Finally – a word on shopping. Many people forget that healthy eating can’t happen if you don’t do healthy shopping. Healthy shopping starts with the choice of where you shop. So next time you have a few free hours – go exploring and find shops that can help you choose wisely – shops with lots of healthy choice and useful information.

The other habit you need to acquire is looking more closely at what you’re buying – READ the label, don’t make assumptions about food – bread and biscuits, for example can be very high in sodium but they vary a lot so you’ll need to check the numbers on the label. Beware, these days some manufacturers produce ‘low sodium’ versions of normally salty foods – but the sodium load can often still make up a sizeable proportion of your recommended 2300mg daily intake.

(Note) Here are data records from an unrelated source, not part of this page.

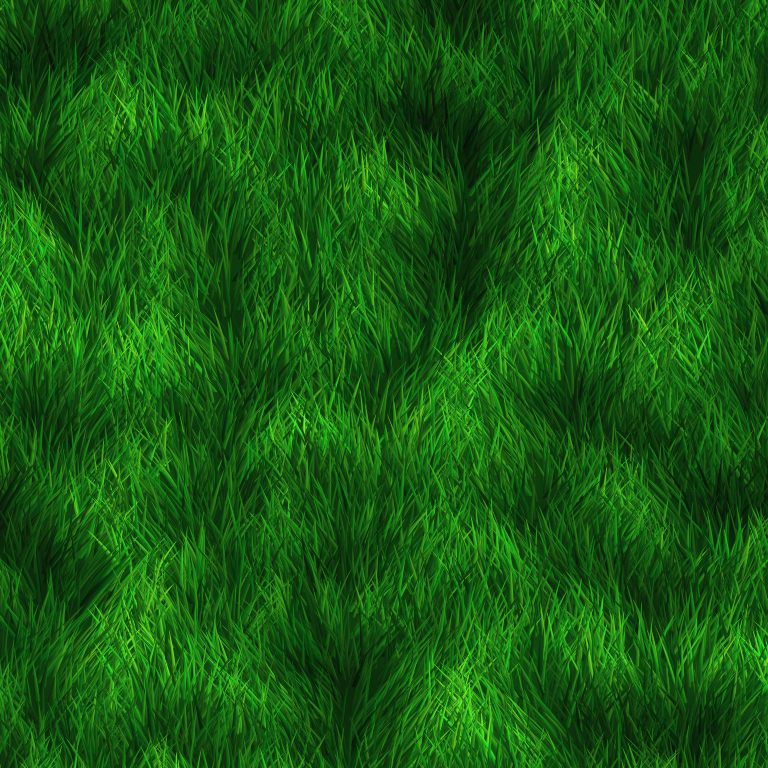
Reproduce this texture procedurally as a three.js fragment shader.

```glsl
// Dense wild grass: overlapping tufts of thin, leaning green blades.
varying vec2 vUv;

vec4 hash4(vec3 p) {
  vec4 q = fract(p.xyzx * vec4(0.1031, 0.1030, 0.0973, 0.1099));
  q += dot(q, q.wzxy + 33.33);
  return fract((q.xxyz + q.yzzw) * q.zywx);
}

float cornerSlope(vec2 corner, vec2 offset) {
  float a = 6.2832 * hash4(vec3(corner, 71.0)).x;
  return dot(vec2(cos(a), sin(a)), offset);
}

float gradientNoise(vec2 p) {
  vec2 i = floor(p), f = p - i;
  vec2 u = f * f * f * (f * (f * 6.0 - 15.0) + 10.0);
  vec2 e = vec2(1.0, 0.0);
  return mix(
    mix(cornerSlope(i, f), cornerSlope(i + e, f - e), u.x),
    mix(cornerSlope(i + e.yx, f - e.yx), cornerSlope(i + 1.0, f - 1.0), u.x),
    u.y);
}

// Low values are the dark hearts of tufts
float tuftLight(vec2 p) {
  return gradientNoise(p * vec2(7.0, 10.0) + 5.3)
       + 0.5 * gradientNoise(p * 3.0 + 17.7);
}

// Light and its slope, so each root can be lit smoothly
vec3 tuftAt(vec2 p) {
  float light = tuftLight(p);
  return vec3(light,
    (tuftLight(p + vec2(0.01, 0.0)) - light) / 0.01,
    (tuftLight(p + vec2(0.0, 0.01)) - light) / 0.01);
}

// Green ramp: brighter blades turn yellower
vec3 grassColor(float green, float warmth) {
  return vec3((0.03 + 0.4 * green * green) * warmth, green, 0.02 + 0.125 * green);
}

void main() {
  const float CELLS = 20.0;
  const int BLADES = 32;
  vec2 home = floor(vUv * CELLS);
  vec3 color = grassColor(0.24 + 0.15 * tuftLight(vUv), 1.0);
  vec3 tufts[3];

  // Paint from far rows to near rows
  for (int row = 0; row < 3; row++) {
    for (int col = 0; col < 3; col++) {
      vec2 cell = home + vec2(float(col) - 1.0, -float(row));
      tufts[col] = tuftAt((cell + 0.5) / CELLS);
    }

    for (int k = 0; k < BLADES; k++) {
      for (int col = 0; col < 3; col++) {
        vec2 cell = home + vec2(float(col) - 1.0, -float(row));
        vec4 rnd = hash4(vec3(cell + 40.0, float(k) + 3.0));
        float hue = fract(rnd.w * 37.0);
        vec2 seat = vec2(rnd.x, 1.0 - (float(k) + hue) / float(BLADES));
        vec2 p = vUv - (cell + seat) / CELLS;

        // Blades fan away from the heart of their tuft
        vec3 tuft = tufts[col];
        float lean = clamp(0.085 * tuft.y + 1.15 * (rnd.y - 0.5), -0.7, 0.7);
        vec2 tip = mix(0.045, 0.078, rnd.z) * vec2(sin(lean), cos(lean));
        float t = p.y / tip.y;
        if (t < 0.0 || t > 1.0) continue;

        // Tapered, slightly bent blade
        float side = (p.x - tip.x * t * (0.7 + 0.3 * t)) * cos(lean);
        float halfWidth = mix(0.0013, 0.0028, fract(rnd.z * 23.0)) * (1.0 - t * t);
        float cover = 1.0 - smoothstep(-0.0009, 0.0009, abs(side) - halfWidth);
        cover *= smoothstep(0.0, 0.05, t) * (1.0 - smoothstep(0.9, 1.0, t));

        // Tuft light, blade tone, bright tip and one lit side
        float light = tuft.x + dot(tuft.yz, (seat - 0.5) / CELLS);
        float green = max(0.41 + 0.34 * light, 0.13);
        green *= mix(0.5, 1.5, rnd.w) * (0.72 + 0.45 * t);
        green *= mix(0.82, 1.16, smoothstep(-0.0015, 0.0015, side));
        color = mix(color, grassColor(min(green, 0.9), mix(0.5, 1.5, hue)), cover);
      }
    }
  }
  gl_FragColor = vec4(color, 1.0);
}
```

Load up with plenty of healthy snacks, (fresh and dried fruit, nuts etc) and make sure you have enough ingredients for lots of BP friendly cooking during the week.

Remember although these tips are to help you with the best type of diet for high blood pressure, they will also help you maintain your overall heart health and weight control too. I have had a lot of fun re-discovering food over the last few years. I realise that today’s manufactured and convenience foods, full of salt and artificial savoury flavourings had worsened my eating experience. Now I have rediscovered the fun of food, I love discovering new recipes and ingredients and I use this website as one of my guides.

Click if you want to eat your way to a healthy blood pressure

diet for high blood pressureAbout the author: Neil Johnson is a doctor and was diagnosed with high blood pressure a few years ago. He runs a website dedicated to helping you take a more active role in keeping your blood pressure under control. For more information and helpful resources visit

  One Response to “Diet for High Blood Pressure”

  1. One of the easiest and fastest methods to supervise your personal hypertension is to use a blood pressure level monitor which uses the Oscillometric technique of measurement. In monitors that use that approach microprocessors record pressure fluctuations brought on by pulse waves as the pressure is released from the cuff and the resulting systolic and diastolic values are demonstrated within just a few seconds. You should not feel any soreness when measuring your personal blood pressure.

Leave a Reply